Monday 14th October 2013, 10:00AM BST.
Richard Allisette’s A to Z guide to lesser-known red grapes hits the middle of the alphabet, with altitude-loving malbec kicking off this week’s glass acts…
TWENTY years ago, if you’d asked even the keenest wine anorak to describe the taste of malbec, you may have been met with a shrug of the shoulders and a blank stare.
Unless that anorak had taken a holiday in the Lot valley in southern France and drunk the local wine, Cahors.
And yet today the malbec grape has become a staple on virtually every restaurant wine list. It’s not because we’ve all suddenly grown to love Cahors, but because Argentina has made the grape its USP.
It is especially popular in restaurants specialising in beef or steak, because malbec and seared steak is one of those marriages made in heaven.
It was originally grown in Bordeaux where it was used to soften the harsh tannins of cabernet sauvignon. But the grape is susceptible to rot and when the great frost of 1956 decimated the vineyards of Bordeaux, many growers chose to replace it with merlot, which has the same softening effect but is much hardier.
However, cuttings from Bordeaux malbec had found their way to Argentina around a hundred years before that. The Mendoza area is particularly suited to the variety as the vineyards are at altitude and that [cool nights] helps retain the grape’s acidity and elegance. In fact, the highest vineyard in the world is in Argentina and is planted with malbec – Colome’s is grown at 2,600m above sea level.

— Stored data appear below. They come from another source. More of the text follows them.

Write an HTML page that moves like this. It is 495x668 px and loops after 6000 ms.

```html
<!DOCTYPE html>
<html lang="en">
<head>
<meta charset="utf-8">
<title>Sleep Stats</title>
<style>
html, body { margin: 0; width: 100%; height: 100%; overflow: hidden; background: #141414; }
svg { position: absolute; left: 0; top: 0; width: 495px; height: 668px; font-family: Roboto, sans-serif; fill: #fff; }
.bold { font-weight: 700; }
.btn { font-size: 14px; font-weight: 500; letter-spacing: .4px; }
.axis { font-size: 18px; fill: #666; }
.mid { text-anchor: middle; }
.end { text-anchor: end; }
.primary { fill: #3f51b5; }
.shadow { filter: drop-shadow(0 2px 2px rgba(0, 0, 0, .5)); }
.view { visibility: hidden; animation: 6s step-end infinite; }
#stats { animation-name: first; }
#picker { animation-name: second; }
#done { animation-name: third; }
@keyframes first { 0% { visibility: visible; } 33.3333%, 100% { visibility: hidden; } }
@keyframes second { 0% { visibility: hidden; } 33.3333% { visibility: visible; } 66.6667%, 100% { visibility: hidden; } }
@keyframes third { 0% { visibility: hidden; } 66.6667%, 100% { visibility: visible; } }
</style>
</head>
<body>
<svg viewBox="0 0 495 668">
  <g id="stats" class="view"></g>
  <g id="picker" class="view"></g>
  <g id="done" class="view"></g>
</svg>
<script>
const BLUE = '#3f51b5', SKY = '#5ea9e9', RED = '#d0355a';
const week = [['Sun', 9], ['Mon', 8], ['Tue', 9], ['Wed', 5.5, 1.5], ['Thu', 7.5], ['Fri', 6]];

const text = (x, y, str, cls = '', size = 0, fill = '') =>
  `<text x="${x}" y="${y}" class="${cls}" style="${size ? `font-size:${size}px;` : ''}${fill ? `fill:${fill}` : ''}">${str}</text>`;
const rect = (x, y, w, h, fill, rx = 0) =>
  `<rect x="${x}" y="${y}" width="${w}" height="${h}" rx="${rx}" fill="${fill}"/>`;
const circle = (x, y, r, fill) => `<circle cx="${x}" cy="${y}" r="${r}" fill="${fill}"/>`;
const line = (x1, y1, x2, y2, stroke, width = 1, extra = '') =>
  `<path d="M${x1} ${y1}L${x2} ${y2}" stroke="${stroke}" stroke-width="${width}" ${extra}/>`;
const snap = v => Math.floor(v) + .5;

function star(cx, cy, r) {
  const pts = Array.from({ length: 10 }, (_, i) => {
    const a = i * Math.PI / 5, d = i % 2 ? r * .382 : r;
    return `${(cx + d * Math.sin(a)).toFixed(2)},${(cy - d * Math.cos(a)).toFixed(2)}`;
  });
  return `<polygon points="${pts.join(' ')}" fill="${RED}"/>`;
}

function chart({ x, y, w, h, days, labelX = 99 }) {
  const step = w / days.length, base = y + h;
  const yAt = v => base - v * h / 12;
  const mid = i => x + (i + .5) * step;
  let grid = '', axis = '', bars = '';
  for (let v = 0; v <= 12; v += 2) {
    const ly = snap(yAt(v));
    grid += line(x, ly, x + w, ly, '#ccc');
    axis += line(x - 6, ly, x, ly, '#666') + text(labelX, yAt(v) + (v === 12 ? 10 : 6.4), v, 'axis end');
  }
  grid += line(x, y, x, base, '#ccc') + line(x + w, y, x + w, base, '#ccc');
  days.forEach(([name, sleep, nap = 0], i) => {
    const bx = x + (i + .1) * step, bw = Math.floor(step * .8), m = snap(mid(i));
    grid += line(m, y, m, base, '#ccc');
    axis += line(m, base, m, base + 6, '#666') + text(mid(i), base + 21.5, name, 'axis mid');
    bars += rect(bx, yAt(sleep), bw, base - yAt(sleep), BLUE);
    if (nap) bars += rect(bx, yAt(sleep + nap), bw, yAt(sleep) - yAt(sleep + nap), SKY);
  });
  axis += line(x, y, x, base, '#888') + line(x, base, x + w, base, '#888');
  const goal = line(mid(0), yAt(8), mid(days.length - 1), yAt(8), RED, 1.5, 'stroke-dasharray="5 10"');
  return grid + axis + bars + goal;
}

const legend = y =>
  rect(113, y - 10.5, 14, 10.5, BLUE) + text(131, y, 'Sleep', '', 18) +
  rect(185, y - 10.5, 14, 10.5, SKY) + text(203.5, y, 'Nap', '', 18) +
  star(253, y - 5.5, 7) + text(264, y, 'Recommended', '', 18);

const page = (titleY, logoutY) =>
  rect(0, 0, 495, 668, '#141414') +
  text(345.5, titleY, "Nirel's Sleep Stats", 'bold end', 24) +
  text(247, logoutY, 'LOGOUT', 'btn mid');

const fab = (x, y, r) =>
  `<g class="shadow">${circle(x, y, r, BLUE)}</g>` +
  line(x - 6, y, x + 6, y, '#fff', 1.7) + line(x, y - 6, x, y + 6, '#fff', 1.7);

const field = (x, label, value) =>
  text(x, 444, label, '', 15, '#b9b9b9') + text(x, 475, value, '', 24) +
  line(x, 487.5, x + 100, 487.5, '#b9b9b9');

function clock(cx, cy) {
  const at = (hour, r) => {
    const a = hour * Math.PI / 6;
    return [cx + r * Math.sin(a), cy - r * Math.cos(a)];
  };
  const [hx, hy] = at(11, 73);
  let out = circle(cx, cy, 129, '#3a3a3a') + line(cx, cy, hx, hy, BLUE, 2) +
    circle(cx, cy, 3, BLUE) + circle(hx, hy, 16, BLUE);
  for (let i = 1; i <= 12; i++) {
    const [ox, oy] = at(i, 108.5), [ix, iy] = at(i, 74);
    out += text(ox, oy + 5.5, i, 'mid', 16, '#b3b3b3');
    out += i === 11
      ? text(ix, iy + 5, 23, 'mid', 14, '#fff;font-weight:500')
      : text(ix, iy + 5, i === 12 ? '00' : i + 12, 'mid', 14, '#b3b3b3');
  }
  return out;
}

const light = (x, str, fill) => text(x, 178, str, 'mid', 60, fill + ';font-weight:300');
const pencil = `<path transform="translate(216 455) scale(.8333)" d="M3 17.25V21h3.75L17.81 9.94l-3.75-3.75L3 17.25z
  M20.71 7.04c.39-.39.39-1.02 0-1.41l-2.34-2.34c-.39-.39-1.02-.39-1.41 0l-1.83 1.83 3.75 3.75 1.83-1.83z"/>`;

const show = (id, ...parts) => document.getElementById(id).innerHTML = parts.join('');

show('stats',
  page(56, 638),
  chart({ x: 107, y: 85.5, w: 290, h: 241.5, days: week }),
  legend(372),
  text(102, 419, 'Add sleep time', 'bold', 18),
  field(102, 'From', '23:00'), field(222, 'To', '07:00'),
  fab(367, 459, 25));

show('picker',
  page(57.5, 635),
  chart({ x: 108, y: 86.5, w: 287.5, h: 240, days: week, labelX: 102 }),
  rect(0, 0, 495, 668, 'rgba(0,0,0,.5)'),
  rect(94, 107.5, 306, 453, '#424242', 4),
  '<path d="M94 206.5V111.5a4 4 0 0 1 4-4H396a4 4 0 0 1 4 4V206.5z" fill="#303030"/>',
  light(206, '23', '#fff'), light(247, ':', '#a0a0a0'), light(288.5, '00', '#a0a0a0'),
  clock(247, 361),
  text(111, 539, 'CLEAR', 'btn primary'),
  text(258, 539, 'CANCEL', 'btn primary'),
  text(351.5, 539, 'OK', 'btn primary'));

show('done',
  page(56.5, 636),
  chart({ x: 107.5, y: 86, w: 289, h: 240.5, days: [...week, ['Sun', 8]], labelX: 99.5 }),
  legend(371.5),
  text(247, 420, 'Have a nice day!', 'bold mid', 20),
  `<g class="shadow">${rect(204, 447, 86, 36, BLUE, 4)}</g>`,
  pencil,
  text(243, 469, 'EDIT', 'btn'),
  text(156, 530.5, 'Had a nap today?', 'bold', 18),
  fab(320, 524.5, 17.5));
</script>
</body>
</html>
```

In the past, a lot of Argentinian malbec was too much of a good thing – heavily extracted and using lots of oak, wines that were impressive in the competition room but not so enjoyable at the dining table. Thankfully, the pendulum is swinging the other way and I discovered lots of juicy, fruity easy-drinking malbec at a recent Argentinian tasting in London.
Of course it is still grown in Cahors and must make up at least 70% of the blend. The wines are generally lighter in style with more of a raisiny, tobacco edge than their Argentinian cousins. I like them a lot and often find them far better value than everyday claret.
In the Loire, malbec is known as cot (pronounced with a silent ‘t’ as in Seb Coe). I find it very variable in quality, with too many growers trying to squeeze flavour out that isn’t really there, but it’s worth trying if you see cot on a wine list when on holiday.
Malbec is found in Australia and New Zealand but rarely on its own – it’s used in a Bordeaux-style blend most often, so maybe things have come full circle.
This is a particular favourite grape of mine and I drink it often. It is found in Bierzo in north-west Spain and makes everything from juicy-fruity quaffing wines to much more serious oak-aged versions.
I first came across it in a tapas restaurant in London when I asked for a glass of red to match some slow-cooked lamb I was eating – it was a perfect combination. Meaty winter casseroles are ideal partners for mencia, which cuts through the sticky richness. In taste, it is not far removed from cabernet franc, though it is a little riper and softer. So if you like Loire reds like Chinon and Saumur Champigny, it’s worth trying.
Actually sangiovese, this is a great grape of Tuscany. But while sangiovese is known as brunello in the town of Montalcino, it becomes morellino in Scansano on the coast of Tuscany. I mention it because Morellino di Scansano is worth looking out for – it is a little lighter than Chianti, but is perhaps easier to drink when young – and because it is not as well known, it is often cheaper. Perfect wine with something like veal marsala.
Regular readers of this column will probably have heard of this because our ‘house’ red chez Allisette is nearly always made from this grape.
It is best in Puglia in southern Italy, where it makes a rustic, raisin-flavoured wine that could only come from a hot climate – you can almost smell warm earth in it, and it sometimes has a farmyard edge – but don’t let that put you off. Look out for wines from Copertino and Salice Salentino – perfect reds for slurping with pizza and pasta. A few winemakers are trying to clean negroamaro up and make it more international in style, but I like the old-fashioned, rustic one best of all.